* [Directions] Filter these entries down to the lines that hold the word "inTitle", and show each of them.

[Saved entries]
◇ ◇ ◇ ◇ ◇

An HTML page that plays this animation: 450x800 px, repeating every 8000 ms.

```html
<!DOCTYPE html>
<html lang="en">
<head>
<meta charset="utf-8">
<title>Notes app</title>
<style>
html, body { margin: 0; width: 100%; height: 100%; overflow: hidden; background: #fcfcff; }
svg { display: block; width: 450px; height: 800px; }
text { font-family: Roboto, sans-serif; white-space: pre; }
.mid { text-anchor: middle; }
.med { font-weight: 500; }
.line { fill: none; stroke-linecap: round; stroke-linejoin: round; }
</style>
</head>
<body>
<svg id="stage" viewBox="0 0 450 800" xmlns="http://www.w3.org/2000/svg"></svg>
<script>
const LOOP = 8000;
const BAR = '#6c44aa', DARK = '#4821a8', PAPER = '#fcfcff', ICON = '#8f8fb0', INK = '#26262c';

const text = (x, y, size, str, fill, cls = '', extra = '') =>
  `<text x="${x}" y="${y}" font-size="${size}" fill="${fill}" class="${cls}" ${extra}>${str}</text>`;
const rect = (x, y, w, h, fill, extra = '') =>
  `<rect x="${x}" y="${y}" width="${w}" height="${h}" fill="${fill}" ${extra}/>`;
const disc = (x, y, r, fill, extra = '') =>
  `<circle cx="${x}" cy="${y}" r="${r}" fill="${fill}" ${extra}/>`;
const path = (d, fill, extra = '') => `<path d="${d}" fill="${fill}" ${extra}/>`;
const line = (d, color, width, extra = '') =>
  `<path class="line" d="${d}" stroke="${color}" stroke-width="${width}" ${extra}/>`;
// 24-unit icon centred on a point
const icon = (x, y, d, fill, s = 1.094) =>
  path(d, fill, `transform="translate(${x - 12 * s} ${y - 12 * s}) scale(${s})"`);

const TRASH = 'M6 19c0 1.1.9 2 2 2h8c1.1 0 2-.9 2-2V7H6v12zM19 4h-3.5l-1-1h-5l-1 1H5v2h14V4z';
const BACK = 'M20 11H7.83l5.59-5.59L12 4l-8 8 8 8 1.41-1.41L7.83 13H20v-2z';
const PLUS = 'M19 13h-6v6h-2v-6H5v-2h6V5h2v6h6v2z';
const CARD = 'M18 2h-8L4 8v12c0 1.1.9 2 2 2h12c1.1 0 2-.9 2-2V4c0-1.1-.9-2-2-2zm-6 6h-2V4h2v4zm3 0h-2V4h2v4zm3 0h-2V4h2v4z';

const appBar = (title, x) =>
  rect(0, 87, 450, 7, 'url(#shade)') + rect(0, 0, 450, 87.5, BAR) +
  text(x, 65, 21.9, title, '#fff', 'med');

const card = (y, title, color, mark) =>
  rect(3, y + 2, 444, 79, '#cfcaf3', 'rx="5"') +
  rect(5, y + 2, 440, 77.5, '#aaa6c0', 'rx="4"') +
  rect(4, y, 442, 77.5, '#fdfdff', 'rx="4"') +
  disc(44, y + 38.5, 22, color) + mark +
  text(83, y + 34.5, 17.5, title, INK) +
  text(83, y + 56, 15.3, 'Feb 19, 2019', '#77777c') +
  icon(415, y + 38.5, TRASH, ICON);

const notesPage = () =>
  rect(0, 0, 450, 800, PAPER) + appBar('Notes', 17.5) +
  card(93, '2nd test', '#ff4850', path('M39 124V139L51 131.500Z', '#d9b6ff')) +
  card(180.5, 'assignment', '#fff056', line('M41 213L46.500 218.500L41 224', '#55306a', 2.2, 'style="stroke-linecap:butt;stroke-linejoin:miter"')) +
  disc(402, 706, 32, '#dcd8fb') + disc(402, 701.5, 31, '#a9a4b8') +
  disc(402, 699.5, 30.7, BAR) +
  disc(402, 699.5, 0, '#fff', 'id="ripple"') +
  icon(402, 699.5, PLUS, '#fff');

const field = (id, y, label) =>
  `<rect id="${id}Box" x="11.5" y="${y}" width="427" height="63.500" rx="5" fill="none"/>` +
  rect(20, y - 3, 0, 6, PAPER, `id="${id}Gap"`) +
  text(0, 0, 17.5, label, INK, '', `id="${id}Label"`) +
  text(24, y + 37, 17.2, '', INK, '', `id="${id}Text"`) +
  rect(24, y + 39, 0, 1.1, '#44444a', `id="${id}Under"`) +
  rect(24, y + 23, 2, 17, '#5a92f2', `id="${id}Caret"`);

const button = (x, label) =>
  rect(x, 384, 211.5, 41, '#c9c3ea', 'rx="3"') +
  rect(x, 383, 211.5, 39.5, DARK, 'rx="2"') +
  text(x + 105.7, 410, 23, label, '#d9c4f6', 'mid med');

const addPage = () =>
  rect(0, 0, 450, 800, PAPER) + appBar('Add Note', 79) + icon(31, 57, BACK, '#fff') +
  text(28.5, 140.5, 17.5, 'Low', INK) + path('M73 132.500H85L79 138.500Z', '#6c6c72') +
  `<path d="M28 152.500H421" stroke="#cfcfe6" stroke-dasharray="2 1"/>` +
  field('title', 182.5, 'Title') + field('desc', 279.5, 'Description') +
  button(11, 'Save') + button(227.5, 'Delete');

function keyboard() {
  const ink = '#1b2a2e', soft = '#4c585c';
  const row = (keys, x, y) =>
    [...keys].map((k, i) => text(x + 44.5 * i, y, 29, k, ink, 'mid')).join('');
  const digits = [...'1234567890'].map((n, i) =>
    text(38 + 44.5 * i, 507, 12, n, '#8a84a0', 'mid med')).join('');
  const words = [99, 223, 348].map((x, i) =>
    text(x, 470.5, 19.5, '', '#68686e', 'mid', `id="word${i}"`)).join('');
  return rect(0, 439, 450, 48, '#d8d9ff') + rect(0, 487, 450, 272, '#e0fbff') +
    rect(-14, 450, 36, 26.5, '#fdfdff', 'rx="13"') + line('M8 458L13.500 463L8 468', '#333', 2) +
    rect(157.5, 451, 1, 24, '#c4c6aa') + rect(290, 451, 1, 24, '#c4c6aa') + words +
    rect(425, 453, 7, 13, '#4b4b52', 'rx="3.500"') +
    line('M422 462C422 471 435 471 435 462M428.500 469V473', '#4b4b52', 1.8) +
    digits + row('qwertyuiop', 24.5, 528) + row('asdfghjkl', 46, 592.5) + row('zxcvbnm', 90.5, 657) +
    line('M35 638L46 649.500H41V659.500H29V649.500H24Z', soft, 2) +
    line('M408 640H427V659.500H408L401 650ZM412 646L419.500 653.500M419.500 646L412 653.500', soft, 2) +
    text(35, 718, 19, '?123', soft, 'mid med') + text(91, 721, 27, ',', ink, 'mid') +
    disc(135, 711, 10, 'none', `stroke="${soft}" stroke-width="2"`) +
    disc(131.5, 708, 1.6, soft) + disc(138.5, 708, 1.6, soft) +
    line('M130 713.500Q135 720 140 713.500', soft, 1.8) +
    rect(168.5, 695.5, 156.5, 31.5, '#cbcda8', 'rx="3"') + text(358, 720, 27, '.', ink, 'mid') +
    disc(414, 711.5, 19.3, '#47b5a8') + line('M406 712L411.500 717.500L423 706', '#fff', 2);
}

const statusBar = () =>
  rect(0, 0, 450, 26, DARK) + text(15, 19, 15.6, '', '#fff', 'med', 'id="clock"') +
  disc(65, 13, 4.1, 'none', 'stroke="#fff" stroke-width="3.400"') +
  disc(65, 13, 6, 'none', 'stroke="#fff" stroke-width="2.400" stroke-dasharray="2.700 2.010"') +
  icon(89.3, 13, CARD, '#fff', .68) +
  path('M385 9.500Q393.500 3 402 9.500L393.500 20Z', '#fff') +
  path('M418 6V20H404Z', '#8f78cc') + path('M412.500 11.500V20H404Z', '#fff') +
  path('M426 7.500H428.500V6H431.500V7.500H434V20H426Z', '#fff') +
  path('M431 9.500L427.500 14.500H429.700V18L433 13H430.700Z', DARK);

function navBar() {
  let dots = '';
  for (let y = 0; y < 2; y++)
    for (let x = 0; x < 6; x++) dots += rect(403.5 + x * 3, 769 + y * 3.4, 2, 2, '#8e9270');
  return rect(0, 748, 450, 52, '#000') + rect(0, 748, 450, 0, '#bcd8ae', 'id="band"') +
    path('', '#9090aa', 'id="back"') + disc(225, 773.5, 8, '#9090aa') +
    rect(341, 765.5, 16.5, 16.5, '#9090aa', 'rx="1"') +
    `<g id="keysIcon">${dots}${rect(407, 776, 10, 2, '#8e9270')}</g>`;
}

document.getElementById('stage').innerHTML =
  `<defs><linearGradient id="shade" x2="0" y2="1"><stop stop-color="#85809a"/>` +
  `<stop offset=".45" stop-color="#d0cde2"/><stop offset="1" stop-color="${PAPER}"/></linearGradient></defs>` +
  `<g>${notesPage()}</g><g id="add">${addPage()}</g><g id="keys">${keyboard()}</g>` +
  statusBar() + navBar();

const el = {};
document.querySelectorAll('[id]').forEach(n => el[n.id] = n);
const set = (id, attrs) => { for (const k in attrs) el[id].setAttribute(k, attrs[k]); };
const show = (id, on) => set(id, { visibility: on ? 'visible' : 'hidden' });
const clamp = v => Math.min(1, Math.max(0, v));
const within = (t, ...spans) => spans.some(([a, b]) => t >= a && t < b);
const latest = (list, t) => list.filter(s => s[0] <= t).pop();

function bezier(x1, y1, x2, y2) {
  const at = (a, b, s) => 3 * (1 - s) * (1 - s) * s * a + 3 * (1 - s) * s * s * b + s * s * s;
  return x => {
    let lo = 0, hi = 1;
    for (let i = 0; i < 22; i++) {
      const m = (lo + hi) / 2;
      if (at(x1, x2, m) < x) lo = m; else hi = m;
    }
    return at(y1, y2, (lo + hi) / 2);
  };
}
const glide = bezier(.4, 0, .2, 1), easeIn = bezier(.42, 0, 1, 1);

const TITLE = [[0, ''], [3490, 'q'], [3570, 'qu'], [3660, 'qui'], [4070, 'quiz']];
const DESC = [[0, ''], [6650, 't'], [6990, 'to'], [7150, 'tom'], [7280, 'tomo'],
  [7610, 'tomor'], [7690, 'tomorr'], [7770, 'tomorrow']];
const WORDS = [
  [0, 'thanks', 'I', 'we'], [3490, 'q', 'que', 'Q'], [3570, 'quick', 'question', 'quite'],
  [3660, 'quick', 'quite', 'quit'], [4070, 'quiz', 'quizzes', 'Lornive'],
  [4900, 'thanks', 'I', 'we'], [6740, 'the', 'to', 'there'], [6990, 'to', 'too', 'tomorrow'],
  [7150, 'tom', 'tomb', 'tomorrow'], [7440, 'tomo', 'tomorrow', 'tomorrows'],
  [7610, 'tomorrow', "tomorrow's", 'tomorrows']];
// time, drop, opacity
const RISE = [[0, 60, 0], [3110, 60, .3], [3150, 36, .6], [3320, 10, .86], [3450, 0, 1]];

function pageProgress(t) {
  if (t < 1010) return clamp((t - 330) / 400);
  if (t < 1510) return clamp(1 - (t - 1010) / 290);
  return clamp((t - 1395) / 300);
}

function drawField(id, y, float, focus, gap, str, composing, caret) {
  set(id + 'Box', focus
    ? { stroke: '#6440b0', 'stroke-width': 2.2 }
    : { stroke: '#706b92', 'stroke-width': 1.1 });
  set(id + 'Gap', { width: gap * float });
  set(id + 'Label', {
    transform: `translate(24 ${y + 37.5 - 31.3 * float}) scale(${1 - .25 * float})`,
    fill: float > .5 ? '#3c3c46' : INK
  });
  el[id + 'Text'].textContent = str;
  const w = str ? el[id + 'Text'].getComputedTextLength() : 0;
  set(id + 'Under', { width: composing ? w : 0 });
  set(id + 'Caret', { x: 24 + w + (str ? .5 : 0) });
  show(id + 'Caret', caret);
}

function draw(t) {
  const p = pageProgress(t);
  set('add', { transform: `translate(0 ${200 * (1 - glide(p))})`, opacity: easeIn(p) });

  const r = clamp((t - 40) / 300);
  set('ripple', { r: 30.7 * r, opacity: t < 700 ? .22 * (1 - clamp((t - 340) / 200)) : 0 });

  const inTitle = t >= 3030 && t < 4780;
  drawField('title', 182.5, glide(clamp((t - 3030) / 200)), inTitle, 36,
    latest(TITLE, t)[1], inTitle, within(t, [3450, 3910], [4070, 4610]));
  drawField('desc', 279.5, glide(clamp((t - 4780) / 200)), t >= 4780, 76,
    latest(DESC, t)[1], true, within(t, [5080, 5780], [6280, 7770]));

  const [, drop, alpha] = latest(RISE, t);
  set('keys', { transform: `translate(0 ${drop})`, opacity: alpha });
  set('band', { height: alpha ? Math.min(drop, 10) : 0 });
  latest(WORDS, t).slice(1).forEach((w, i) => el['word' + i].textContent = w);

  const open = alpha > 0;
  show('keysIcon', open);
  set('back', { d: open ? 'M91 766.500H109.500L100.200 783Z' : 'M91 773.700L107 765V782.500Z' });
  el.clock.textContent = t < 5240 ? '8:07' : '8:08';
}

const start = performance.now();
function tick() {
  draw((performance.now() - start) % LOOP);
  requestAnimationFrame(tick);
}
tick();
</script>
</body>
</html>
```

◇ ◇ ◇ ◇ ◇

* [Exercise answer]
  const inTitle = t >= 3030 && t < 4780;
  drawField('title', 182.5, glide(clamp((t - 3030) / 200)), inTitle, 36,
    latest(TITLE, t)[1], inTitle, within(t, [3450, 3910], [4070, 4610]));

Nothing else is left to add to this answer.